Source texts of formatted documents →
--- START ---

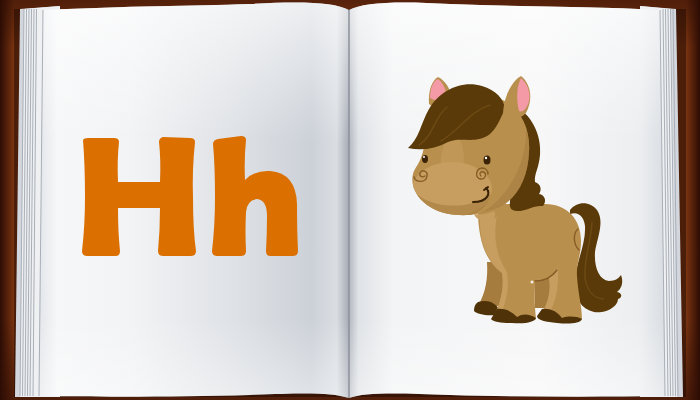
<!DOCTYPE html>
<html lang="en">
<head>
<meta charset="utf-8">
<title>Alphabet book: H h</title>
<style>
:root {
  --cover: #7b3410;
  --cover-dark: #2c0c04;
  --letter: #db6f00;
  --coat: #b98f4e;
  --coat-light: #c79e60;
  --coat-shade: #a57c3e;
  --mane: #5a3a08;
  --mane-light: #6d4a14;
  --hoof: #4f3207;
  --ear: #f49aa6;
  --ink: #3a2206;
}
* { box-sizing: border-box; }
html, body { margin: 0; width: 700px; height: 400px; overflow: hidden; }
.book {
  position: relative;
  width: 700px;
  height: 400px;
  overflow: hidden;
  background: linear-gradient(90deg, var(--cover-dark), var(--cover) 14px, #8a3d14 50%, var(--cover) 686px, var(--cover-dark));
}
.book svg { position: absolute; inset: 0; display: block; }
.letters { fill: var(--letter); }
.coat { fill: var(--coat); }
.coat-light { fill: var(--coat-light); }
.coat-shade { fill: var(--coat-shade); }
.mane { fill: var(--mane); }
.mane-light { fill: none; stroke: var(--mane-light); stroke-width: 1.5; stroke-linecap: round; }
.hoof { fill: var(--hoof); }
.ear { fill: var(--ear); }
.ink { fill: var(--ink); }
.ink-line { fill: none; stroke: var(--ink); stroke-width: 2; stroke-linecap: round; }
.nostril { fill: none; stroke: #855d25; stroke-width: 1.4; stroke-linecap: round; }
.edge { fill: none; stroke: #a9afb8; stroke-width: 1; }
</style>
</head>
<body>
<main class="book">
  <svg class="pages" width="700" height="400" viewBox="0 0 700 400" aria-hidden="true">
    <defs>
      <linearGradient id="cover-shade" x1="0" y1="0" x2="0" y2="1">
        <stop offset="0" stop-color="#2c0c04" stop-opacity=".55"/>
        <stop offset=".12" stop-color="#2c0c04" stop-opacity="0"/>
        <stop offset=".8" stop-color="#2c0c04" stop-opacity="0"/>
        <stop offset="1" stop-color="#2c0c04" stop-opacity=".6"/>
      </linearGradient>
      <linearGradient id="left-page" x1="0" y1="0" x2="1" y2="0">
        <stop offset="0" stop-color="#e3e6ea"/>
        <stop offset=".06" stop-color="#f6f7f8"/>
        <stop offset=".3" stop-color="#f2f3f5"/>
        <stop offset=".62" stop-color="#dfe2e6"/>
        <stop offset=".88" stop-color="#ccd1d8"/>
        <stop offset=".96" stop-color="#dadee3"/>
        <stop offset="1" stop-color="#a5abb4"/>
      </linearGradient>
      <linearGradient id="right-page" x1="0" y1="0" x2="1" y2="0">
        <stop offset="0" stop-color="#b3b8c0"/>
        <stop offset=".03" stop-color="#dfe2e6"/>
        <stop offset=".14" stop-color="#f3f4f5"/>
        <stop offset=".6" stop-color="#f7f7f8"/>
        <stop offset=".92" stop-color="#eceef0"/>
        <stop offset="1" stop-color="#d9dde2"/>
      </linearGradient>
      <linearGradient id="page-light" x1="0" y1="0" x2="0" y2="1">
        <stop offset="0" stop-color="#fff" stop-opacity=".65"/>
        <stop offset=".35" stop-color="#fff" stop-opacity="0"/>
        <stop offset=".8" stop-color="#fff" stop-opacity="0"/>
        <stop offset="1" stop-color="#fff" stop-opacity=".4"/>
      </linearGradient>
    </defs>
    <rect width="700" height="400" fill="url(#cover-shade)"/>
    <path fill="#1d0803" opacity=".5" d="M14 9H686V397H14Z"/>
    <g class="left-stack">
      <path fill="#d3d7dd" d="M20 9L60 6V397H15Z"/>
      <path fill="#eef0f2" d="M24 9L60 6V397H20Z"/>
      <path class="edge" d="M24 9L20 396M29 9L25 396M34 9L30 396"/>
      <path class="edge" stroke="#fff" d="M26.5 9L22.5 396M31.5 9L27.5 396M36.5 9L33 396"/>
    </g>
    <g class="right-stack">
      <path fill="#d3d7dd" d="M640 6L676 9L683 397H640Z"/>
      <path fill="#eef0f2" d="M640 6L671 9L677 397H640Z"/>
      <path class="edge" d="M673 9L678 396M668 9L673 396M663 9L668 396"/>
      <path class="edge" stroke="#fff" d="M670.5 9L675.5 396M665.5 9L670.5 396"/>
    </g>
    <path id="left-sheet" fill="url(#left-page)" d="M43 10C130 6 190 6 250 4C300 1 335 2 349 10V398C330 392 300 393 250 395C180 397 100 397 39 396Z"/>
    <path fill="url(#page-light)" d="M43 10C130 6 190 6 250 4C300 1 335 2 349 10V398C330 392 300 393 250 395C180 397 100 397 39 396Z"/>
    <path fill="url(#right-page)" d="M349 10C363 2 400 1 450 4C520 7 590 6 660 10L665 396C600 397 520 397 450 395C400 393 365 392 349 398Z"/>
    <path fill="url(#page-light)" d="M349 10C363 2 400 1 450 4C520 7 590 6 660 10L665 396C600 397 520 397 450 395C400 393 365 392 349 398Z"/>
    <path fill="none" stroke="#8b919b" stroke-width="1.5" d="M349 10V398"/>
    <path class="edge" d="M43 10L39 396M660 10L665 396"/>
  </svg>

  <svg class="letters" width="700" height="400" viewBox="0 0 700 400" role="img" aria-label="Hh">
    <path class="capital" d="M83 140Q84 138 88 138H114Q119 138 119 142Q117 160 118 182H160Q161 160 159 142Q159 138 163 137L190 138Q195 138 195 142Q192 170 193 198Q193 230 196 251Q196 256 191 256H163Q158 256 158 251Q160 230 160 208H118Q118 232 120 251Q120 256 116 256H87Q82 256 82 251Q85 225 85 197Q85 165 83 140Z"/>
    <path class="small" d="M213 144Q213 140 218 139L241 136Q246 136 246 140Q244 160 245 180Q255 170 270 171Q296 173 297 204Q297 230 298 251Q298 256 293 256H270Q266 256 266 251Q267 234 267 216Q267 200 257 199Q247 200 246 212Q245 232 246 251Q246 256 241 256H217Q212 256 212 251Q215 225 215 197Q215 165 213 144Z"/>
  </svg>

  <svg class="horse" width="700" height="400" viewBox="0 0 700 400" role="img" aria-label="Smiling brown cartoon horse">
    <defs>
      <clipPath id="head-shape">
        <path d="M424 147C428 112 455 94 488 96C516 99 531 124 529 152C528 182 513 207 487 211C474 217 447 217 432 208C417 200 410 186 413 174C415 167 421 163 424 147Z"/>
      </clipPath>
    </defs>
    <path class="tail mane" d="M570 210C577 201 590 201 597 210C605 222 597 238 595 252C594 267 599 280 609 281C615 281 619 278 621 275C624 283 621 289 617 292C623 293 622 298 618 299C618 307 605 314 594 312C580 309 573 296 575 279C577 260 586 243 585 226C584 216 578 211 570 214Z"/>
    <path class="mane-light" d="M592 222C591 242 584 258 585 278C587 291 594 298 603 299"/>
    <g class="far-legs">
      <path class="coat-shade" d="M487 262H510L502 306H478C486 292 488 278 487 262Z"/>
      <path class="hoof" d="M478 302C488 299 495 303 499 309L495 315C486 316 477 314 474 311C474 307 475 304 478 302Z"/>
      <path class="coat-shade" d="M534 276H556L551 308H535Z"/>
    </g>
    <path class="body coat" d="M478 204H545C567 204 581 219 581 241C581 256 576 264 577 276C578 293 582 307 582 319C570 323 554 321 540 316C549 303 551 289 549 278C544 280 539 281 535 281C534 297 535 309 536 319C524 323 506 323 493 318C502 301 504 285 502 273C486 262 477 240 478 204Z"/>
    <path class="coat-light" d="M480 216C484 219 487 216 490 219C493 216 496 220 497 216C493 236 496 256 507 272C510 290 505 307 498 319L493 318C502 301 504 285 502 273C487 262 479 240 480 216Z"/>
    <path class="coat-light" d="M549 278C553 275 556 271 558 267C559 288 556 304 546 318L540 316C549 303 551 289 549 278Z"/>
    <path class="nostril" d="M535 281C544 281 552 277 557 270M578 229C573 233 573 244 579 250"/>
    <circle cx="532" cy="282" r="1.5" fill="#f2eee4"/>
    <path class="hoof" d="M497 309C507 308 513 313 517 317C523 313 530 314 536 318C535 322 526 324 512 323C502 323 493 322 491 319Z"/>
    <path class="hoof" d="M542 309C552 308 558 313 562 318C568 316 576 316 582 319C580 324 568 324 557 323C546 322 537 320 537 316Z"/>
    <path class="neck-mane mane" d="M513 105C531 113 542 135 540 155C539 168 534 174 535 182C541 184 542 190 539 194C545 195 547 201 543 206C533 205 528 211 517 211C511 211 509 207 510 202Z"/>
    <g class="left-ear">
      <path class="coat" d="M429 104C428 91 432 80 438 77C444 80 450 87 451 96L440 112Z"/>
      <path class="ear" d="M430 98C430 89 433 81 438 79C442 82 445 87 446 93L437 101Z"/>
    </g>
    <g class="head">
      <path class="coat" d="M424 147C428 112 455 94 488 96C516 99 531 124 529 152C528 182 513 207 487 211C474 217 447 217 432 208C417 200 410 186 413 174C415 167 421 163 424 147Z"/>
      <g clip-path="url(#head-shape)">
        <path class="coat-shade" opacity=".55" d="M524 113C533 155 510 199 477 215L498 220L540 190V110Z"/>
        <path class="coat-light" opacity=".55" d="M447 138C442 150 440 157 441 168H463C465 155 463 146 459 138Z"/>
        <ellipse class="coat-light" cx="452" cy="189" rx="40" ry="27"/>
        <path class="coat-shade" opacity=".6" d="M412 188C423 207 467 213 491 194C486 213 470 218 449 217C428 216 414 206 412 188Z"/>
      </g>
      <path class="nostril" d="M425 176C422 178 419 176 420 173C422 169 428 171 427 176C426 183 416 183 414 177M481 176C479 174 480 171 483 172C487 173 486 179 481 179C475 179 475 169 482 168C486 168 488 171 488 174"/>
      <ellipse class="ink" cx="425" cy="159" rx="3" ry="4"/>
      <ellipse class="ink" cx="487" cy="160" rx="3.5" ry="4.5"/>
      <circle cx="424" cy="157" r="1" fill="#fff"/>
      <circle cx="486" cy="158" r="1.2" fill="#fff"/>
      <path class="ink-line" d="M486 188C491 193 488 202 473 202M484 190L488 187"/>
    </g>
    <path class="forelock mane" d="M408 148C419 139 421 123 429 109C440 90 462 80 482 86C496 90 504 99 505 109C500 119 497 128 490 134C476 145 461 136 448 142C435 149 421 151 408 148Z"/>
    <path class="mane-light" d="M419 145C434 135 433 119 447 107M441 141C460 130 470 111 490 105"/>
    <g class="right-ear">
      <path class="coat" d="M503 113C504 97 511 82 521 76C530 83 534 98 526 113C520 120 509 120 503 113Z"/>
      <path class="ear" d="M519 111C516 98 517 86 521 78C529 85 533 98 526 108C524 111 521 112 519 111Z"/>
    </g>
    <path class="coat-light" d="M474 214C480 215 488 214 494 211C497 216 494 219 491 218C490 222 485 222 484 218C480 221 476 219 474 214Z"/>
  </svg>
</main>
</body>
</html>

--- END ---

TASK OBJECTIVE → Starting with the first line of the data above, write out each line exactly up to and including the line that holds "--mane-light: #6d4a14;". Pictures stay out.

TASK RESULT →
<!DOCTYPE html>
<html lang="en">
<head>
<meta charset="utf-8">
<title>Alphabet book: H h</title>
<style>
:root {
  --cover: #7b3410;
  --cover-dark: #2c0c04;
  --letter: #db6f00;
  --coat: #b98f4e;
  --coat-light: #c79e60;
  --coat-shade: #a57c3e;
  --mane: #5a3a08;
  --mane-light: #6d4a14;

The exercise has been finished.